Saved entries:
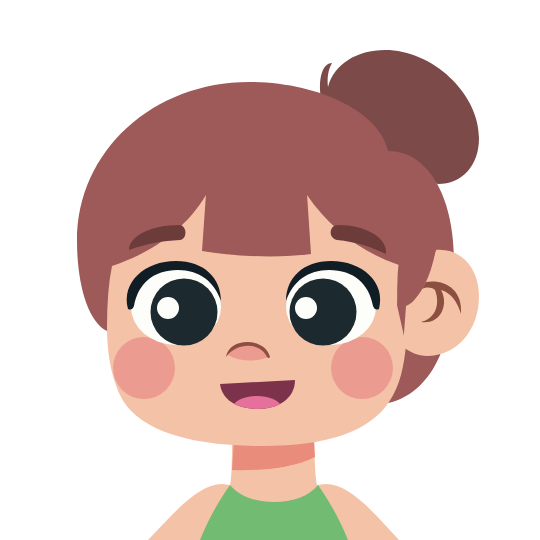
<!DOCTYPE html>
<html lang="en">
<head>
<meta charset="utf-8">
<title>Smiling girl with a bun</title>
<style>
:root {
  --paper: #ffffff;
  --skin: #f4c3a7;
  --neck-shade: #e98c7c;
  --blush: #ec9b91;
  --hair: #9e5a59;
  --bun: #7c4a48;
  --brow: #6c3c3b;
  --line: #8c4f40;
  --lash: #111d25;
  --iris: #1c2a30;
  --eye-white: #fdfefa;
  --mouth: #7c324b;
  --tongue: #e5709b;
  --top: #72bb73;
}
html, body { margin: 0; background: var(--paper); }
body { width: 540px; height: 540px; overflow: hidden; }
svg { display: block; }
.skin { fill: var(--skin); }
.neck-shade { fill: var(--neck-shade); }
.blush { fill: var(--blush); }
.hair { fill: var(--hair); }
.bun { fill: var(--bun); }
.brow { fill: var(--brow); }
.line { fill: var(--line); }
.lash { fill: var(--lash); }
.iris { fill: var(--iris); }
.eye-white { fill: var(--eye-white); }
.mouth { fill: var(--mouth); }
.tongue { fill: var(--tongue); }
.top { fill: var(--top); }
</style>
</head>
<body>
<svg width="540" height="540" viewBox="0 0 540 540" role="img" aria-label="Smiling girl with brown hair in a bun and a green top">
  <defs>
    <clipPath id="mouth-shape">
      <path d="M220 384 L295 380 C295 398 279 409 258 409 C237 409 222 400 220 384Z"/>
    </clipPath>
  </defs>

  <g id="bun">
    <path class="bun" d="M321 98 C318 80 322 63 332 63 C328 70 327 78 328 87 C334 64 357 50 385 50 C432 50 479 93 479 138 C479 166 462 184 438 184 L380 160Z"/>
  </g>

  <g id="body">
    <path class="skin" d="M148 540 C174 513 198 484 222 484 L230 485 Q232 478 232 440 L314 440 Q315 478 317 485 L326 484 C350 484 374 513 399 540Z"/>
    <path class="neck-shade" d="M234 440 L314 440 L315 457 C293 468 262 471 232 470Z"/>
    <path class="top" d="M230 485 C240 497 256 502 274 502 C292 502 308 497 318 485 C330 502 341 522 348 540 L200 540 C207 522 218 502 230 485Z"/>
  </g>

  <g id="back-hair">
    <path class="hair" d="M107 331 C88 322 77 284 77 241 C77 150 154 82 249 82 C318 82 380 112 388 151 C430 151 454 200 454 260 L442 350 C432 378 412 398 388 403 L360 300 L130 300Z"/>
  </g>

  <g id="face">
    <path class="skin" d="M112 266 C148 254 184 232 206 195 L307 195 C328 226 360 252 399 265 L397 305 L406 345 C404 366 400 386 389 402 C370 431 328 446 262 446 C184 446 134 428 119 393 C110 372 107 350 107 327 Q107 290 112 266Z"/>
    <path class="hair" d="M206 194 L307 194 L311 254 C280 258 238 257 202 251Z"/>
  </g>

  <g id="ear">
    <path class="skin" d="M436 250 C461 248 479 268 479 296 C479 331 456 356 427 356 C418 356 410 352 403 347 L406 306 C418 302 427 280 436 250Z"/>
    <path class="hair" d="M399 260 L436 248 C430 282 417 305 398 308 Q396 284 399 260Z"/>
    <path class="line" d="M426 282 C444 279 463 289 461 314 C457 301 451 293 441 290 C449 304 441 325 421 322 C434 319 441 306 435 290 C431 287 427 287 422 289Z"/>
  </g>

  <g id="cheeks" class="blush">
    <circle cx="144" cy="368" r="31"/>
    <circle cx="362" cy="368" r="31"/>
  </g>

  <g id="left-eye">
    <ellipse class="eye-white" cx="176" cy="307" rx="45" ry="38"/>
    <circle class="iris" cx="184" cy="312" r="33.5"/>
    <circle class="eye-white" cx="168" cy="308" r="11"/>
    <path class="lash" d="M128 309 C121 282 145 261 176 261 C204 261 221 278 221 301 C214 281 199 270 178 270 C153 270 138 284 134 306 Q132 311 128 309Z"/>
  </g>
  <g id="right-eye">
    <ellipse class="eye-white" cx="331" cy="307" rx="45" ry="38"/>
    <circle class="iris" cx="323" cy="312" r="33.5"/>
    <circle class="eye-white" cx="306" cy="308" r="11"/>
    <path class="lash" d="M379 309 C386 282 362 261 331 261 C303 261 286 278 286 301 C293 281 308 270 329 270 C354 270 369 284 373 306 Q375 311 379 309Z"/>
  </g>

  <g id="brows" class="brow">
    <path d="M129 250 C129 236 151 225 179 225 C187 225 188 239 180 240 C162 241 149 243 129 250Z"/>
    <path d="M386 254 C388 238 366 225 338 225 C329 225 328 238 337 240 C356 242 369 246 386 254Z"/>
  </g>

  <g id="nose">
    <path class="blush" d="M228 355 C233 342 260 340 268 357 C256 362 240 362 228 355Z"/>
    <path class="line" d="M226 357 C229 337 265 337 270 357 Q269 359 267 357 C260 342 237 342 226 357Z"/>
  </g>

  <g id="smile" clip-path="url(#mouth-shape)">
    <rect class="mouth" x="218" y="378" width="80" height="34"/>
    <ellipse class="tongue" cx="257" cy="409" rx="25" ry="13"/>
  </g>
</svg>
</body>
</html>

Assigned task
For your answer, write out the data exactly and drop every picture.

Response box
<!DOCTYPE html>
<html lang="en">
<head>
<meta charset="utf-8">
<title>Smiling girl with a bun</title>
<style>
:root {
  --paper: #ffffff;
  --skin: #f4c3a7;
  --neck-shade: #e98c7c;
  --blush: #ec9b91;
  --hair: #9e5a59;
  --bun: #7c4a48;
  --brow: #6c3c3b;
  --line: #8c4f40;
  --lash: #111d25;
  --iris: #1c2a30;
  --eye-white: #fdfefa;
  --mouth: #7c324b;
  --tongue: #e5709b;
  --top: #72bb73;
}
html, body { margin: 0; background: var(--paper); }
body { width: 540px; height: 540px; overflow: hidden; }
svg { display: block; }
.skin { fill: var(--skin); }
.neck-shade { fill: var(--neck-shade); }
.blush { fill: var(--blush); }
.hair { fill: var(--hair); }
.bun { fill: var(--bun); }
.brow { fill: var(--brow); }
.line { fill: var(--line); }
.lash { fill: var(--lash); }
.iris { fill: var(--iris); }
.eye-white { fill: var(--eye-white); }
.mouth { fill: var(--mouth); }
.tongue { fill: var(--tongue); }
.top { fill: var(--top); }
</style>
</head>
<body>
<svg width="540" height="540" viewBox="0 0 540 540" role="img" aria-label="Smiling girl with brown hair in a bun and a green top">
  <defs>
    <clipPath id="mouth-shape">
      <path d="M220 384 L295 380 C295 398 279 409 258 409 C237 409 222 400 220 384Z"/>
    </clipPath>
  </defs>

  <g id="bun">
    <path class="bun" d="M321 98 C318 80 322 63 332 63 C328 70 327 78 328 87 C334 64 357 50 385 50 C432 50 479 93 479 138 C479 166 462 184 438 184 L380 160Z"/>
  </g>

  <g id="body">
    <path class="skin" d="M148 540 C174 513 198 484 222 484 L230 485 Q232 478 232 440 L314 440 Q315 478 317 485 L326 484 C350 484 374 513 399 540Z"/>
    <path class="neck-shade" d="M234 440 L314 440 L315 457 C293 468 262 471 232 470Z"/>
    <path class="top" d="M230 485 C240 497 256 502 274 502 C292 502 308 497 318 485 C330 502 341 522 348 540 L200 540 C207 522 218 502 230 485Z"/>
  </g>

  <g id="back-hair">
    <path class="hair" d="M107 331 C88 322 77 284 77 241 C77 150 154 82 249 82 C318 82 380 112 388 151 C430 151 454 200 454 260 L442 350 C432 378 412 398 388 403 L360 300 L130 300Z"/>
  </g>

  <g id="face">
    <path class="skin" d="M112 266 C148 254 184 232 206 195 L307 195 C328 226 360 252 399 265 L397 305 L406 345 C404 366 400 386 389 402 C370 431 328 446 262 446 C184 446 134 428 119 393 C110 372 107 350 107 327 Q107 290 112 266Z"/>
    <path class="hair" d="M206 194 L307 194 L311 254 C280 258 238 257 202 251Z"/>
  </g>

  <g id="ear">
    <path class="skin" d="M436 250 C461 248 479 268 479 296 C479 331 456 356 427 356 C418 356 410 352 403 347 L406 306 C418 302 427 280 436 250Z"/>
    <path class="hair" d="M399 260 L436 248 C430 282 417 305 398 308 Q396 284 399 260Z"/>
    <path class="line" d="M426 282 C444 279 463 289 461 314 C457 301 451 293 441 290 C449 304 441 325 421 322 C434 319 441 306 435 290 C431 287 427 287 422 289Z"/>
  </g>

  <g id="cheeks" class="blush">
    <circle cx="144" cy="368" r="31"/>
    <circle cx="362" cy="368" r="31"/>
  </g>

  <g id="left-eye">
    <ellipse class="eye-white" cx="176" cy="307" rx="45" ry="38"/>
    <circle class="iris" cx="184" cy="312" r="33.5"/>
    <circle class="eye-white" cx="168" cy="308" r="11"/>
    <path class="lash" d="M128 309 C121 282 145 261 176 261 C204 261 221 278 221 301 C214 281 199 270 178 270 C153 270 138 284 134 306 Q132 311 128 309Z"/>
  </g>
  <g id="right-eye">
    <ellipse class="eye-white" cx="331" cy="307" rx="45" ry="38"/>
    <circle class="iris" cx="323" cy="312" r="33.5"/>
    <circle class="eye-white" cx="306" cy="308" r="11"/>
    <path class="lash" d="M379 309 C386 282 362 261 331 261 C303 261 286 278 286 301 C293 281 308 270 329 270 C354 270 369 284 373 306 Q375 311 379 309Z"/>
  </g>

  <g id="brows" class="brow">
    <path d="M129 250 C129 236 151 225 179 225 C187 225 188 239 180 240 C162 241 149 243 129 250Z"/>
    <path d="M386 254 C388 238 366 225 338 225 C329 225 328 238 337 240 C356 242 369 246 386 254Z"/>
  </g>

  <g id="nose">
    <path class="blush" d="M228 355 C233 342 260 340 268 357 C256 362 240 362 228 355Z"/>
    <path class="line" d="M226 357 C229 337 265 337 270 357 Q269 359 267 357 C260 342 237 342 226 357Z"/>
  </g>

  <g id="smile" clip-path="url(#mouth-shape)">
    <rect class="mouth" x="218" y="378" width="80" height="34"/>
    <ellipse class="tongue" cx="257" cy="409" rx="25" ry="13"/>
  </g>
</svg>
</body>
</html>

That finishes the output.